Aim of the exercise
From the entries below, copy out every line with "sidebar" in it.

(Plain-text document sources)

* * * * *

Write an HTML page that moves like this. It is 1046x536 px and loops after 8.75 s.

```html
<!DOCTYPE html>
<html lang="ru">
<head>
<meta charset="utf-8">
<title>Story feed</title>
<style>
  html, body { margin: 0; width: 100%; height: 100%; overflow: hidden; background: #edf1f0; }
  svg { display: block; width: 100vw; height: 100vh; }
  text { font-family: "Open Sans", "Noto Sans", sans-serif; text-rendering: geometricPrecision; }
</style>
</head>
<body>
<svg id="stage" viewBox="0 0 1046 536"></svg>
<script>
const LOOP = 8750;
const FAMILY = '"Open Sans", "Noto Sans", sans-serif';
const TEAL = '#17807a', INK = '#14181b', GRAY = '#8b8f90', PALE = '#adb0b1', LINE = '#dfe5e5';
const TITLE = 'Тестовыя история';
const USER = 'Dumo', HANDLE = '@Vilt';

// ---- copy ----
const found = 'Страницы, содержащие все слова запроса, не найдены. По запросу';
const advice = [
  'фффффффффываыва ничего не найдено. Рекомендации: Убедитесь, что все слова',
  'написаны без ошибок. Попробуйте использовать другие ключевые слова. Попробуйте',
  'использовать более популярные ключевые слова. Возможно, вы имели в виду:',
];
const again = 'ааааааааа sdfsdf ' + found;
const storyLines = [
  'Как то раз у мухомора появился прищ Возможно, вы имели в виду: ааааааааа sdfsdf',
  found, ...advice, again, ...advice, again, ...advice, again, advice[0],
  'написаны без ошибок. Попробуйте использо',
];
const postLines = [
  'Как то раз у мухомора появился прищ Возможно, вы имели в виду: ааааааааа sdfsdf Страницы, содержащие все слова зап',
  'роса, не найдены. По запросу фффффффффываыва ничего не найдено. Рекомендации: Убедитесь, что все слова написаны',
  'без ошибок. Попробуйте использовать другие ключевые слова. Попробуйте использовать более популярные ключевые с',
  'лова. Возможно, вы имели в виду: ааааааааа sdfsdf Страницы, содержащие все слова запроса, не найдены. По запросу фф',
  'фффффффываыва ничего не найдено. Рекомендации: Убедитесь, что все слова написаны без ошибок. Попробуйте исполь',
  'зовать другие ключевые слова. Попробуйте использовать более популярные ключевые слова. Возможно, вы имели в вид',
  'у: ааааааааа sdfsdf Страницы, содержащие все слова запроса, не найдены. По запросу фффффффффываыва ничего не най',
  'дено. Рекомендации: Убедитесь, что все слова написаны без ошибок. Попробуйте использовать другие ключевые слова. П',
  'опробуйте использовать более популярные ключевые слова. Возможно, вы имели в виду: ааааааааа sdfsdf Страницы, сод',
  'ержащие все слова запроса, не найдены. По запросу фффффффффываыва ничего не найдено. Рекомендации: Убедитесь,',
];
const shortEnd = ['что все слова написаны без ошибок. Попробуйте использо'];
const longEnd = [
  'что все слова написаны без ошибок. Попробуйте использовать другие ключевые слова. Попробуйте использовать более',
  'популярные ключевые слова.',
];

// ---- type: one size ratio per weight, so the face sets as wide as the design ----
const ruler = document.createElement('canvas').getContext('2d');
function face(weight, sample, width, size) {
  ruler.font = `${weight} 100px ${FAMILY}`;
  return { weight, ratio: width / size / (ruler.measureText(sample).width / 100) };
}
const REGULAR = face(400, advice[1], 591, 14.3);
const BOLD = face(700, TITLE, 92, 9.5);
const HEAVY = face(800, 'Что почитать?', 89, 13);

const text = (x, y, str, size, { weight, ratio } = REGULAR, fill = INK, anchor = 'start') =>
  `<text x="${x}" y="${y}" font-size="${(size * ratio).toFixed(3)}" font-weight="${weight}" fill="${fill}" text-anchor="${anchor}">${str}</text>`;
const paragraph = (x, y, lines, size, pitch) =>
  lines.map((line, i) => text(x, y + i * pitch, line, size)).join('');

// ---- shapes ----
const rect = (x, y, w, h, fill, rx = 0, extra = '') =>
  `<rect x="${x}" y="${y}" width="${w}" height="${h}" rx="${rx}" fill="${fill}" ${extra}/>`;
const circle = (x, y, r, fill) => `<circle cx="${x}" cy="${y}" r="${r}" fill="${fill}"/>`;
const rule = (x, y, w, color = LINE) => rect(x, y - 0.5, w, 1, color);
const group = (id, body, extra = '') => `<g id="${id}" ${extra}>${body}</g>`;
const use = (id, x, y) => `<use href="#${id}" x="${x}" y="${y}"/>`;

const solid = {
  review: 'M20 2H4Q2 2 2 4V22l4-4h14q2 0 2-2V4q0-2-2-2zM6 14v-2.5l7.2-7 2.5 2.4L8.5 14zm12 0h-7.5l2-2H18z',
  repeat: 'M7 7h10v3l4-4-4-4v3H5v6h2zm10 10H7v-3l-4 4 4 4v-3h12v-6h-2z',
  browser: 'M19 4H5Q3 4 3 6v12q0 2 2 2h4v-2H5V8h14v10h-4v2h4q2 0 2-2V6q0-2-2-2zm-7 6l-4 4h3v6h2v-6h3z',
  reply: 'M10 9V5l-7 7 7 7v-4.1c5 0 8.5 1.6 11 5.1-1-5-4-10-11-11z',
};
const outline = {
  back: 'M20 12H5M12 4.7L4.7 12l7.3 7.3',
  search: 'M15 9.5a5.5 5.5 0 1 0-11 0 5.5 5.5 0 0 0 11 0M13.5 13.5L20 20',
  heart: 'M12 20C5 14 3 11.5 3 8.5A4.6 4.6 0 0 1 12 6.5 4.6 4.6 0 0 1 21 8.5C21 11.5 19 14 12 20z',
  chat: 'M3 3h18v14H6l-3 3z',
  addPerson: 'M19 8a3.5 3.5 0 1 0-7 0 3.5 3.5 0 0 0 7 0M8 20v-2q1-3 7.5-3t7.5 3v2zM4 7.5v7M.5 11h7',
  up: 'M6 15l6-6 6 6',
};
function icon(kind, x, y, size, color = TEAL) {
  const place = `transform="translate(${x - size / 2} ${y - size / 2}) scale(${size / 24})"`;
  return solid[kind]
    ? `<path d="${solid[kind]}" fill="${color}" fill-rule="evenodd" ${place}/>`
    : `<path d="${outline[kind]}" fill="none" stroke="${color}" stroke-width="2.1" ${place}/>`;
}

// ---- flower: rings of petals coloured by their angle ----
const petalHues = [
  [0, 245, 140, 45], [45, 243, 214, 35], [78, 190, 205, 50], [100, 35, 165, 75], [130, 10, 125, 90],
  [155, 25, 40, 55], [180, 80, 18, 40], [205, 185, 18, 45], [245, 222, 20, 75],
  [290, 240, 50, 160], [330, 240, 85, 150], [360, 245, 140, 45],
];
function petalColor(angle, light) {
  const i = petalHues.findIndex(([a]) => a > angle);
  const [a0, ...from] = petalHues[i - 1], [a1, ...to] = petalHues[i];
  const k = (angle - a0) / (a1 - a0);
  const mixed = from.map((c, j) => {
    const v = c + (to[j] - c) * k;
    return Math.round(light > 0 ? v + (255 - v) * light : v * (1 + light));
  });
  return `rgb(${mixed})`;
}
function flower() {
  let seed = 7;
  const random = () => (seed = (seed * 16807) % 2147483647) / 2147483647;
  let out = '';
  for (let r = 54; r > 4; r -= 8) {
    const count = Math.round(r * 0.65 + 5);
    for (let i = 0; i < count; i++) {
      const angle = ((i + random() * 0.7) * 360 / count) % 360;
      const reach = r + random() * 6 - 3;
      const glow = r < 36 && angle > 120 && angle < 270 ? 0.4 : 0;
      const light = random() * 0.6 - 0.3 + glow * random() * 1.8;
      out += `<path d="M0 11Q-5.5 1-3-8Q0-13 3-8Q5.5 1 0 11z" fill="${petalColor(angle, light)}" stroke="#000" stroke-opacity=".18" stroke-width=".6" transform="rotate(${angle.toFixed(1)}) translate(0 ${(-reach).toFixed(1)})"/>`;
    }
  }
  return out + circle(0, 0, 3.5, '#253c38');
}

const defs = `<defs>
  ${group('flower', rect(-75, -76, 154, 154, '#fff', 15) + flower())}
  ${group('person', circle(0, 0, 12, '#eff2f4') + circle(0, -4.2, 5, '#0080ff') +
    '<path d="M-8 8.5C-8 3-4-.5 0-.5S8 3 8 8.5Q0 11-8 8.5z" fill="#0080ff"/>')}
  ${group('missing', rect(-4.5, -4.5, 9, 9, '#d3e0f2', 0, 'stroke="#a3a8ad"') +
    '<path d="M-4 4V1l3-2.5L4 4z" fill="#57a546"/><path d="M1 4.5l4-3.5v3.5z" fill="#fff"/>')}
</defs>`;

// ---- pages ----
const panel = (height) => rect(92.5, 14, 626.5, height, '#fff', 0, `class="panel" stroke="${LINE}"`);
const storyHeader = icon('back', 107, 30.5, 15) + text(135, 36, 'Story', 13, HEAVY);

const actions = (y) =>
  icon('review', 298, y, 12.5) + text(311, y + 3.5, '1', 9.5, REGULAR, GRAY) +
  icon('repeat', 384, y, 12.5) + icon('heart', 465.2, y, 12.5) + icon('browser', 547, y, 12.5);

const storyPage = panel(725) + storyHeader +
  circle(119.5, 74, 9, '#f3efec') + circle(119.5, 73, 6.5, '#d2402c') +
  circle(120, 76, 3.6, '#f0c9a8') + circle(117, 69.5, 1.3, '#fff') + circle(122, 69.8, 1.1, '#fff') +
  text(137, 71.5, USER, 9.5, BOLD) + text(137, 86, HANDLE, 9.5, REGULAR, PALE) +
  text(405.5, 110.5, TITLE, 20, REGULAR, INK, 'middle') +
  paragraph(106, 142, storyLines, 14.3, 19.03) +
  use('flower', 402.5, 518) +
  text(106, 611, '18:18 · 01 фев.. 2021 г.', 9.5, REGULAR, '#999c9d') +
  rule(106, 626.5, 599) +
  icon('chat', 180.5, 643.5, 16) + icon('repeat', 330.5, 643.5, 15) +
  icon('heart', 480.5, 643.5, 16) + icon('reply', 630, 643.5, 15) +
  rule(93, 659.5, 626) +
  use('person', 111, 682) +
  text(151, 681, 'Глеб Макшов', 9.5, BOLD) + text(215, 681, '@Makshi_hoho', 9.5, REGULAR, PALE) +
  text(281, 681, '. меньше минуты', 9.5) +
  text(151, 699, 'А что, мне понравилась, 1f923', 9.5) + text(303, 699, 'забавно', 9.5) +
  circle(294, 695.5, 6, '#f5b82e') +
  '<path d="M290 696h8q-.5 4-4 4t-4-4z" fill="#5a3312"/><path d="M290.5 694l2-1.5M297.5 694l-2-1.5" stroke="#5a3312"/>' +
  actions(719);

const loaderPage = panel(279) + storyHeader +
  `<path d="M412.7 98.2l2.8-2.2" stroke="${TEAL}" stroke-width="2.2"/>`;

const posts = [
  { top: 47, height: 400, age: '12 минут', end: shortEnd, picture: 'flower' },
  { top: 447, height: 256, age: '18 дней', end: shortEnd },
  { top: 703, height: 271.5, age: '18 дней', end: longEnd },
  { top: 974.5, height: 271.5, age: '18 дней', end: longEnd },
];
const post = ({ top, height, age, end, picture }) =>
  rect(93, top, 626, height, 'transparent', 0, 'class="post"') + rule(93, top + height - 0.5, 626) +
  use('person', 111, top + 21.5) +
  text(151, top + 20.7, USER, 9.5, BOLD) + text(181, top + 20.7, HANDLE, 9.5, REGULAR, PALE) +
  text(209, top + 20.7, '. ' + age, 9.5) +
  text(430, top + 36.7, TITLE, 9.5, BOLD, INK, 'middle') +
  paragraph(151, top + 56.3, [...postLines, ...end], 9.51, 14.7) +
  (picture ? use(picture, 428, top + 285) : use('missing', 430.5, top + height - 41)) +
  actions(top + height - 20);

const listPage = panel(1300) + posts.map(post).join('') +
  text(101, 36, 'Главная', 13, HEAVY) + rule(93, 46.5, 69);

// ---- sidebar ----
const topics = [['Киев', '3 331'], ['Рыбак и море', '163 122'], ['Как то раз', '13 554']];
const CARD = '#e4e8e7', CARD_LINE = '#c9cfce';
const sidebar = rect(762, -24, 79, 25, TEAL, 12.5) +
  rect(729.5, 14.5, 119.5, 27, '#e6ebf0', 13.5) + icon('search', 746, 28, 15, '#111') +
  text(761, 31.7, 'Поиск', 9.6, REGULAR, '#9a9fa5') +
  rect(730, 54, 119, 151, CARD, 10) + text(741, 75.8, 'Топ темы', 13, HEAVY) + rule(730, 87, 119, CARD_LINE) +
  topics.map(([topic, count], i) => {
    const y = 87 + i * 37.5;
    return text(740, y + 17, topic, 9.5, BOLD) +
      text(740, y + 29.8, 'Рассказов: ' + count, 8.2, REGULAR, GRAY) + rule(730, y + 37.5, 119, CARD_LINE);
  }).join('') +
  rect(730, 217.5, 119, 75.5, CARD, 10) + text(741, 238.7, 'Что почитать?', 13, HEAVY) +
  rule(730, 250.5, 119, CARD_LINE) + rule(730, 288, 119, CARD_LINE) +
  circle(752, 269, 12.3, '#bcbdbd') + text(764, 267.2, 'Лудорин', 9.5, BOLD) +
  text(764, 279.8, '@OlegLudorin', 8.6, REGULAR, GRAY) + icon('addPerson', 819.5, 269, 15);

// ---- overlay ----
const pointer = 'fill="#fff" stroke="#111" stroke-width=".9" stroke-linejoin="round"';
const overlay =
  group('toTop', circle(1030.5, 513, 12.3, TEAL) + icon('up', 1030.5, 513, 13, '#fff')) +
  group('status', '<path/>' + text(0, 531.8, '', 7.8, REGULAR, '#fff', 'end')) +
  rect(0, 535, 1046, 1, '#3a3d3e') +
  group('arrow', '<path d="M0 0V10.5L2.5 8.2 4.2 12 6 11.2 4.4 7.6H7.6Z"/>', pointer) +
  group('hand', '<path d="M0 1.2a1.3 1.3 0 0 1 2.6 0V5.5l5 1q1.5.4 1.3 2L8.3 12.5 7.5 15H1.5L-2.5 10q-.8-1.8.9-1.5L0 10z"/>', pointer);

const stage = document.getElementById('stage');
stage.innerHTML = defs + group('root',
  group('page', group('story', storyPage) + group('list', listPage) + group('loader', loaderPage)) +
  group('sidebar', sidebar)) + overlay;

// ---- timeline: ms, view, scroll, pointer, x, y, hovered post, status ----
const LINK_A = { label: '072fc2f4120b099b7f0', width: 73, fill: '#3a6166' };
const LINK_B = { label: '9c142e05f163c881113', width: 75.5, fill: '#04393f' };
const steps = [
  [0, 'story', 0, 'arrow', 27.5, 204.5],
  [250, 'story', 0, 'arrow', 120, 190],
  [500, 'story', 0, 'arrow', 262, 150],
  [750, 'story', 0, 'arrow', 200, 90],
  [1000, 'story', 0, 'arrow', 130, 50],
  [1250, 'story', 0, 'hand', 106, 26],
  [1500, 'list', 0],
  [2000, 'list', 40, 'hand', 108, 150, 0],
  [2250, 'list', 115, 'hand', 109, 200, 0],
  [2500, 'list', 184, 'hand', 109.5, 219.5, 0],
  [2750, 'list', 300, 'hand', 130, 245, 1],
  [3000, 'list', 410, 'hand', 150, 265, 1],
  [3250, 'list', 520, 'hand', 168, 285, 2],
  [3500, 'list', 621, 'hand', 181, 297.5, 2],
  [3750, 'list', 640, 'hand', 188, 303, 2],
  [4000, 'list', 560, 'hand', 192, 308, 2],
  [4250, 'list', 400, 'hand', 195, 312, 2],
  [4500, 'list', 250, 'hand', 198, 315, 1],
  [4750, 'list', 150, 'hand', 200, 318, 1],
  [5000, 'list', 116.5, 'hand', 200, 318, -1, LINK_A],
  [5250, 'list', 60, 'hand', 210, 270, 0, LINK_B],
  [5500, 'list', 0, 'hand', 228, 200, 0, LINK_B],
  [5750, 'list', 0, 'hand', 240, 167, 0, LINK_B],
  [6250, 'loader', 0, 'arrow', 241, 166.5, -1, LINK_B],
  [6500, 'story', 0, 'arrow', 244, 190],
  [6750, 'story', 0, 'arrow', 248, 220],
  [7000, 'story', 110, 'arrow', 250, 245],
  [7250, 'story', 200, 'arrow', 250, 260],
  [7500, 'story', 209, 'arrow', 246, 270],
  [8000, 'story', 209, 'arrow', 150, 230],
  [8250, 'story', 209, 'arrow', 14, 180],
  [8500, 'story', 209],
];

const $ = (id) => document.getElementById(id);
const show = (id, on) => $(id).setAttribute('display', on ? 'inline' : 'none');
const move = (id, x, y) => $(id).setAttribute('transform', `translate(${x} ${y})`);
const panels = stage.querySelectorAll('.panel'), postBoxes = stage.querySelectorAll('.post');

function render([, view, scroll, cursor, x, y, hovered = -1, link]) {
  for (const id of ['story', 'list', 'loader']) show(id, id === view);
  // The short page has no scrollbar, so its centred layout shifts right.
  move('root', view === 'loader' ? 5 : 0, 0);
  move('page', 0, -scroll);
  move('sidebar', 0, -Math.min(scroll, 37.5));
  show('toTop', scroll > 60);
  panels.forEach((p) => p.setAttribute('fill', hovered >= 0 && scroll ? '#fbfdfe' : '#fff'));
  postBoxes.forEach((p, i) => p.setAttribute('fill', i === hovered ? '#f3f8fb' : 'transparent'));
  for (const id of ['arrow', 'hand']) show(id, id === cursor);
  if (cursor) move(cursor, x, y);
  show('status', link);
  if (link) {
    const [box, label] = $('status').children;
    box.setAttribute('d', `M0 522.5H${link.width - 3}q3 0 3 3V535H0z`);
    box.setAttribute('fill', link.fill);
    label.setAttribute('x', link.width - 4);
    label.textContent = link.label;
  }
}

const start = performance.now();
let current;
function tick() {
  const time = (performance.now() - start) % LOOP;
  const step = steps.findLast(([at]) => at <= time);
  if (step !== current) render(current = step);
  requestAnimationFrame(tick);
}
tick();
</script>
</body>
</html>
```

* * * * *

Answer section
// ---- sidebar ----
const sidebar = rect(762, -24, 79, 25, TEAL, 12.5) +
  group('sidebar', sidebar)) + overlay;
  move('sidebar', 0, -Math.min(scroll, 37.5));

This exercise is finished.